▶ _WHAT IS EXPECTED_:
Hunt for the word "Chứa" across the entries below, copying each line that holds it.

Stored data
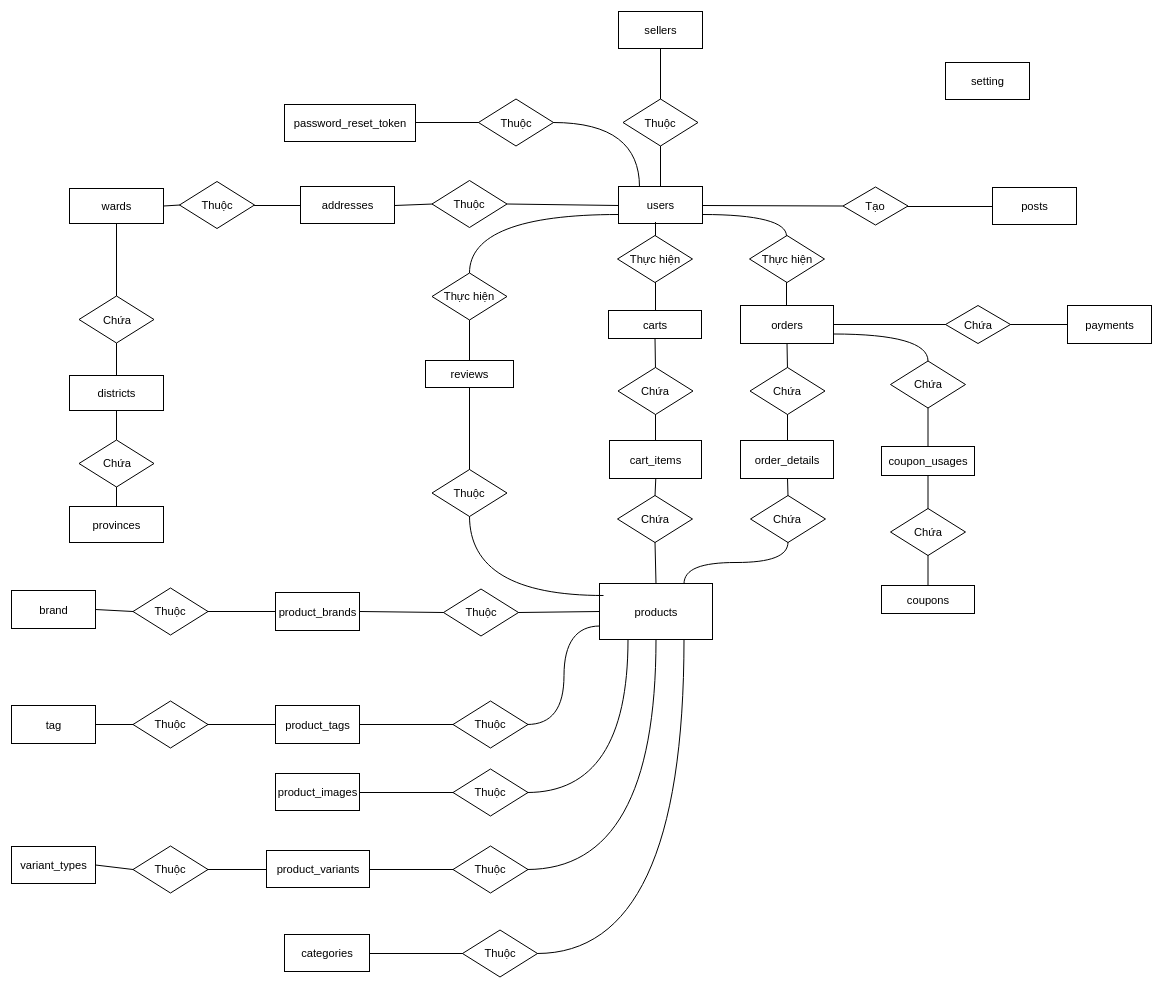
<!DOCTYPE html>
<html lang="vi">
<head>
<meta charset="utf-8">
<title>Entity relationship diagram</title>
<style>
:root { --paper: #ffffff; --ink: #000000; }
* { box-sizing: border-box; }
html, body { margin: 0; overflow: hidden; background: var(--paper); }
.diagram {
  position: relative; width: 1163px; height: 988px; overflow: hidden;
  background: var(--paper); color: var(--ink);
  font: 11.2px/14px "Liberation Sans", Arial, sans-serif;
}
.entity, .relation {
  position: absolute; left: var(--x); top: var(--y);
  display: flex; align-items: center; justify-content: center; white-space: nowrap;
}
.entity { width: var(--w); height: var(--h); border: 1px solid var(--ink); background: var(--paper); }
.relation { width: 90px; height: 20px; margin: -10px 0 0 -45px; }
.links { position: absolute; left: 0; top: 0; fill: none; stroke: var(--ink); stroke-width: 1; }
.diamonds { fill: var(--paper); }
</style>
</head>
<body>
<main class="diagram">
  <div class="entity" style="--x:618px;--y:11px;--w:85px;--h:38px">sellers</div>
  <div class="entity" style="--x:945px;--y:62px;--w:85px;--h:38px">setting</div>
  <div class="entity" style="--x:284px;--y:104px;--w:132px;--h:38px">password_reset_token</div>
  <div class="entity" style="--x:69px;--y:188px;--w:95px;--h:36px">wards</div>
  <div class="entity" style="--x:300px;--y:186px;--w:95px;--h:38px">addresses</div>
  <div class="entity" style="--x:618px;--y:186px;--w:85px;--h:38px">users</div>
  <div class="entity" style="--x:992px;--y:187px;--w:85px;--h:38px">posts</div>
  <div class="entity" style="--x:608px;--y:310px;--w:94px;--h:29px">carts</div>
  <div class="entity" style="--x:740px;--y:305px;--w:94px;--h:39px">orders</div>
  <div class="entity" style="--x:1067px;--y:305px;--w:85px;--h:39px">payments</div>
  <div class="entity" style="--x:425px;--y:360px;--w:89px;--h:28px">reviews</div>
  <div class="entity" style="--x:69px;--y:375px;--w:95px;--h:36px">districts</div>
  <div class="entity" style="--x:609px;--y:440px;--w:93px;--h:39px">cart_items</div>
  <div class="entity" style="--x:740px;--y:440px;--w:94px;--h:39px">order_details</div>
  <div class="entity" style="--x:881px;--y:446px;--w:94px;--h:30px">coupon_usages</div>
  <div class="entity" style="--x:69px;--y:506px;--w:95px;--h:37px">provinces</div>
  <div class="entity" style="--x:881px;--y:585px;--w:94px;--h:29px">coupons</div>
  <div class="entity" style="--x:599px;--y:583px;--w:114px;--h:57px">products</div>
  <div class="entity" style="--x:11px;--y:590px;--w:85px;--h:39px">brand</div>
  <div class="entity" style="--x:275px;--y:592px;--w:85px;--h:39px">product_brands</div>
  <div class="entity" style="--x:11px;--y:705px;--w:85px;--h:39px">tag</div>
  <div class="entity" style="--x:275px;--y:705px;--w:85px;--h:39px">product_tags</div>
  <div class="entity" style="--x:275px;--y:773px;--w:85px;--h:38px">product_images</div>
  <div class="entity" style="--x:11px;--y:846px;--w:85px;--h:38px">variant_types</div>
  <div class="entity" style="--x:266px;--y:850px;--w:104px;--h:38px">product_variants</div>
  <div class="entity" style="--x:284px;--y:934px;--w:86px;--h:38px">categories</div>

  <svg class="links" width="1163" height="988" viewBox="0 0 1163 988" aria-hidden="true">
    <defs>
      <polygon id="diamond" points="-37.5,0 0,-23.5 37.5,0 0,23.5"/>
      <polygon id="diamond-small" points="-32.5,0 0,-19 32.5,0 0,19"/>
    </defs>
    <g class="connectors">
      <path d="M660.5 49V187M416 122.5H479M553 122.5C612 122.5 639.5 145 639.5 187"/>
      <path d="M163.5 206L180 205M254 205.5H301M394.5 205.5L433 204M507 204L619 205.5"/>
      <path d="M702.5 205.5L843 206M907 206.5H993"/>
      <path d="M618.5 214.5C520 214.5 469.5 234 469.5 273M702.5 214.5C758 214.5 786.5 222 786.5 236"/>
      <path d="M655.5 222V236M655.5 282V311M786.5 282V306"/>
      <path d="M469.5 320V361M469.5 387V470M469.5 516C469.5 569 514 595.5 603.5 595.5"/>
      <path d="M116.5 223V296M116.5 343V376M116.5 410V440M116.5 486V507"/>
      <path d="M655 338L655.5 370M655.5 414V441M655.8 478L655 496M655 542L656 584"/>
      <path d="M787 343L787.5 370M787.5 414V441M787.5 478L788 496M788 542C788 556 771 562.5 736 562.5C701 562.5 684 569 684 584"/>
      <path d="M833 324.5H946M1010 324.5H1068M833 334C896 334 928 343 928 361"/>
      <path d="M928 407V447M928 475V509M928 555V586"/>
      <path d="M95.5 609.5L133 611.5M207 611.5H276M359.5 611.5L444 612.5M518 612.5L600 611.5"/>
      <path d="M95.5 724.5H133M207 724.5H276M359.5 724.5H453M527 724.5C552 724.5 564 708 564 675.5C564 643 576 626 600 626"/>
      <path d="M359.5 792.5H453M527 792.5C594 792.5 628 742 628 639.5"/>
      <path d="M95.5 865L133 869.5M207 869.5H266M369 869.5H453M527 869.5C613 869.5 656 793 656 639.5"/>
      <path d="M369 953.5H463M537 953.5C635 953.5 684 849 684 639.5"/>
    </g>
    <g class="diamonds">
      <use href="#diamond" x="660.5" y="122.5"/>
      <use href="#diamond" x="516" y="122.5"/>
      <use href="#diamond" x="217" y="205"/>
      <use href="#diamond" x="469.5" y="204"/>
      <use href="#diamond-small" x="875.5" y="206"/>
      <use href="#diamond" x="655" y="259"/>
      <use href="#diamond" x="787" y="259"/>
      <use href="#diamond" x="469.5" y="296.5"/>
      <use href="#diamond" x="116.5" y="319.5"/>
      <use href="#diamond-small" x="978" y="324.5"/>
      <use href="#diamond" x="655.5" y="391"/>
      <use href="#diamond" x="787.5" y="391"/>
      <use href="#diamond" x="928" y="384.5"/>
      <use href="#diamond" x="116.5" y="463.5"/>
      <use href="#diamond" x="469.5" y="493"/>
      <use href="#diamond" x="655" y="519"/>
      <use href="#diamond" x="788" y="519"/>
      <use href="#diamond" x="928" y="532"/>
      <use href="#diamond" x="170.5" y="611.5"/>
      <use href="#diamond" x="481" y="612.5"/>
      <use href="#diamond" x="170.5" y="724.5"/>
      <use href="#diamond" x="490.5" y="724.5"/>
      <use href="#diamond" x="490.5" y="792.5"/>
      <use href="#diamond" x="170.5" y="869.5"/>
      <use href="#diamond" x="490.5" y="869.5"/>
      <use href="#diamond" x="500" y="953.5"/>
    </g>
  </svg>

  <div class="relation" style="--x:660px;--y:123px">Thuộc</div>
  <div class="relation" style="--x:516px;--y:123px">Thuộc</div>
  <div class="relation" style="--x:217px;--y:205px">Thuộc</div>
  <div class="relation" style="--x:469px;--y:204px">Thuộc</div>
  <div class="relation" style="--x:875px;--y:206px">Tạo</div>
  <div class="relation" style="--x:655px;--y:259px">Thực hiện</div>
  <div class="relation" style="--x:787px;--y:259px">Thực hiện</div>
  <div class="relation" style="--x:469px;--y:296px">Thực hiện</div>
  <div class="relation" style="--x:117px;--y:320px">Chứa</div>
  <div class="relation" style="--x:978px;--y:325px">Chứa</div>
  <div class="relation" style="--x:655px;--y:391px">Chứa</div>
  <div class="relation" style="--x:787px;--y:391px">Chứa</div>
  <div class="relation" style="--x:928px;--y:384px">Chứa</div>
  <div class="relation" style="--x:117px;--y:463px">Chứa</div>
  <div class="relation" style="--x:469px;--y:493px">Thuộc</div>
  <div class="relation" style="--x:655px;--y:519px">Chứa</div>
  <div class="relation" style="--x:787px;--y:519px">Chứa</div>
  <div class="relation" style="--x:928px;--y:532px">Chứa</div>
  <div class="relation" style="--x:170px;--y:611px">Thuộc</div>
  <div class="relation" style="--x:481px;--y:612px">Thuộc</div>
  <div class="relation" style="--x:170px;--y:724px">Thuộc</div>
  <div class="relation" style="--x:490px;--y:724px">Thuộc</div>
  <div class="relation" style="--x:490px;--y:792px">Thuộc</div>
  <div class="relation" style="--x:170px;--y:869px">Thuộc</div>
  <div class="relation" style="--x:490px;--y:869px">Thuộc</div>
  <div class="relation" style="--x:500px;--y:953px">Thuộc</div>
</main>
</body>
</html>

▶ _EXPECTED OUTPUT_:
  <div class="relation" style="--x:117px;--y:320px">Chứa</div>
  <div class="relation" style="--x:978px;--y:325px">Chứa</div>
  <div class="relation" style="--x:655px;--y:391px">Chứa</div>
  <div class="relation" style="--x:787px;--y:391px">Chứa</div>
  <div class="relation" style="--x:928px;--y:384px">Chứa</div>
  <div class="relation" style="--x:117px;--y:463px">Chứa</div>
  <div class="relation" style="--x:655px;--y:519px">Chứa</div>
  <div class="relation" style="--x:787px;--y:519px">Chứa</div>
  <div class="relation" style="--x:928px;--y:532px">Chứa</div>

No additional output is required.